Assignment =>
Copy each line of the records that contains the word "const".

(Dataset entries)
=-=-=

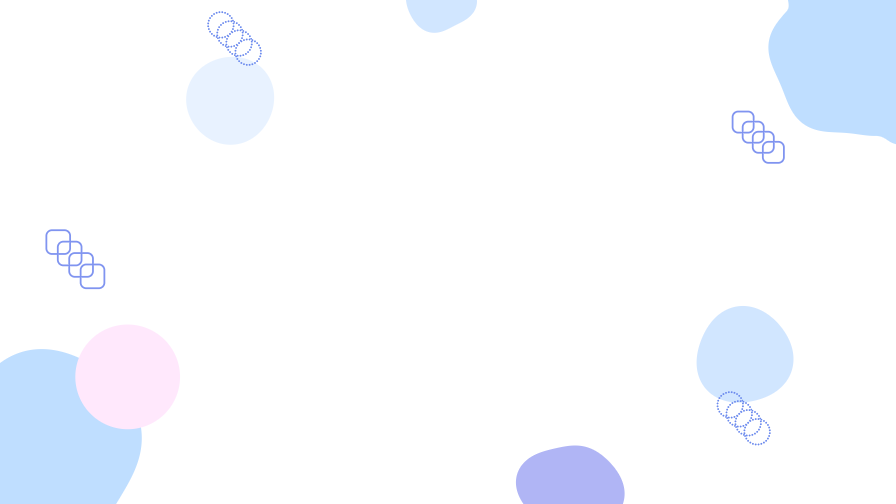
Reproduce this background procedurally as a WebGL 2 fragment shader.

```glsl
#version 300 es
precision highp float;

uniform vec2 u_resolution;
out vec4 outColor;

const float TAU = 6.2831853;
const vec3 WHITE = vec3(1.0);
const vec3 SKY = vec3(0.75, 0.87, 1.0);
const vec3 PALE_SKY = vec3(0.82, 0.90, 1.0);
const vec3 MIST = vec3(0.91, 0.95, 1.0);
const vec3 PINK = vec3(1.0, 0.91, 0.99);
const vec3 LILAC = vec3(0.69, 0.71, 0.96);
const vec3 INK = vec3(0.50, 0.58, 0.94);
const vec3 DOT_INK = vec3(0.42, 0.54, 0.93);
const vec3 LOW_WAVES = vec3(2.0, 3.0, 4.0);

float circle(vec2 p, float radius) {
    return length(p) - radius;
}

// Circle whose radius is rippled by three cosines; peaks are in degrees
float blob(vec2 p, float radius, vec3 waves, vec3 amounts, vec3 peaks) {
    float angle = atan(p.y, p.x);
    vec3 ripple = cos(waves * (angle - radians(peaks)));
    return length(p) - radius * (1.0 + dot(amounts, ripple));
}

float smoothUnion(float a, float b, float blend) {
    float h = max(blend - abs(a - b), 0.0) / blend;
    return min(a, b) - 0.25 * blend * h * h;
}

float roundedOutline(vec2 p, float halfSize, float corner, float halfWidth) {
    vec2 q = abs(p) - halfSize + corner;
    float d = length(max(q, 0.0)) + min(max(q.x, q.y), 0.0) - corner;
    return abs(d) - halfWidth;
}

// Dots repeated around a ring by folding the angle
float dottedRing(vec2 p, float radius, float count, float dotRadius) {
    float sector = TAU / count;
    float angle = (fract(atan(p.y, p.x) / sector) - 0.5) * sector;
    vec2 q = length(p) * vec2(cos(angle), sin(angle));
    return circle(q - vec2(radius, 0.0), dotRadius);
}

// Four overlapping shapes stepping down to the right
float squareChain(vec2 p, float spacing, float halfSize) {
    float d = 1e3;
    for (int i = 0; i < 4; i++) {
        vec2 offset = float(i) * spacing * vec2(1.0, -1.0);
        d = min(d, roundedOutline(p - offset, halfSize, 0.1, 0.016));
    }
    return d;
}

float ringChain(vec2 p, float spacing, float radius) {
    float d = 1e3;
    for (int i = 0; i < 4; i++) {
        vec2 offset = float(i) * spacing * vec2(1.0, -1.0);
        d = min(d, dottedRing(p - offset, radius, 28.0, 0.016));
    }
    return d;
}

vec3 paint(vec3 base, vec3 color, float d, float pixel) {
    return mix(base, color, clamp(0.5 - d / pixel, 0.0, 1.0));
}

void main() {
    // The canvas is 16 by 9 units
    float pixel = 9.0 / u_resolution.y;
    vec2 p = gl_FragCoord.xy * pixel;
    vec3 color = WHITE;

    // Large corner shapes
    float lowerLeft = blob(p - vec2(0.73, 0.875), 1.79, LOW_WAVES,
                           vec3(0.07, 0.0, 0.035), vec3(60.0, 0.0, 13.0));
    float upperRight = blob(p - vec2(15.31, 8.06), 1.52, vec3(2.0, 3.0, 6.0),
                            vec3(0.018, 0.0, 0.04), vec3(25.0, 0.0, 173.0));
    upperRight = smoothUnion(upperRight, circle(p - vec2(16.1, 6.83), 0.417), 0.12);
    upperRight = smoothUnion(upperRight, circle(p - vec2(14.375, 9.06), 0.31), 0.12);
    color = paint(color, SKY, min(lowerLeft, upperRight), pixel);

    // Small soft shapes
    float topEdge = blob(p - vec2(7.854, 9.0), 0.59, LOW_WAVES,
                         vec3(0.05, 0.05, 0.03), vec3(0.0, 240.0, 170.0));
    float rightSide = blob(p - vec2(13.29, 2.646), 0.86, LOW_WAVES,
                           vec3(0.012, 0.04, 0.0), vec3(45.0, 220.0, 0.0));
    float upperLeft = blob(p - vec2(4.115, 7.21), 0.785, LOW_WAVES,
                           vec3(0.01, 0.015, 0.0), vec3(45.0, 40.0, 0.0));
    float bottomEdge = blob(p - vec2(10.19, 0.25), 0.869, LOW_WAVES,
                            vec3(0.09, 0.025, 0.04), vec3(170.0, 30.0, 165.0));
    color = paint(color, PALE_SKY, min(topEdge, rightSide), pixel);
    color = paint(color, MIST, upperLeft, pixel);
    color = paint(color, LILAC, bottomEdge, pixel);
    color = paint(color, PINK, circle(p - vec2(2.28, 2.27), 0.935), pixel);

    // Line ornaments
    float squares = min(squareChain(p - vec2(1.04, 4.677), 0.204, 0.212),
                        squareChain(p - vec2(13.27, 6.82), 0.18, 0.188));
    float rings = min(ringChain(p - vec2(3.944, 8.556), 0.1625, 0.228),
                      ringChain(p - vec2(13.04, 1.77), 0.16, 0.228));
    color = paint(color, INK, squares, pixel);
    color = paint(color, DOT_INK, rings, pixel);

    outColor = vec4(color, 1.0);
}
```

=-=-=

Output of the exercise =>
const float TAU = 6.2831853;
const vec3 WHITE = vec3(1.0);
const vec3 SKY = vec3(0.75, 0.87, 1.0);
const vec3 PALE_SKY = vec3(0.82, 0.90, 1.0);
const vec3 MIST = vec3(0.91, 0.95, 1.0);
const vec3 PINK = vec3(1.0, 0.91, 0.99);
const vec3 LILAC = vec3(0.69, 0.71, 0.96);
const vec3 INK = vec3(0.50, 0.58, 0.94);
const vec3 DOT_INK = vec3(0.42, 0.54, 0.93);
const vec3 LOW_WAVES = vec3(2.0, 3.0, 4.0);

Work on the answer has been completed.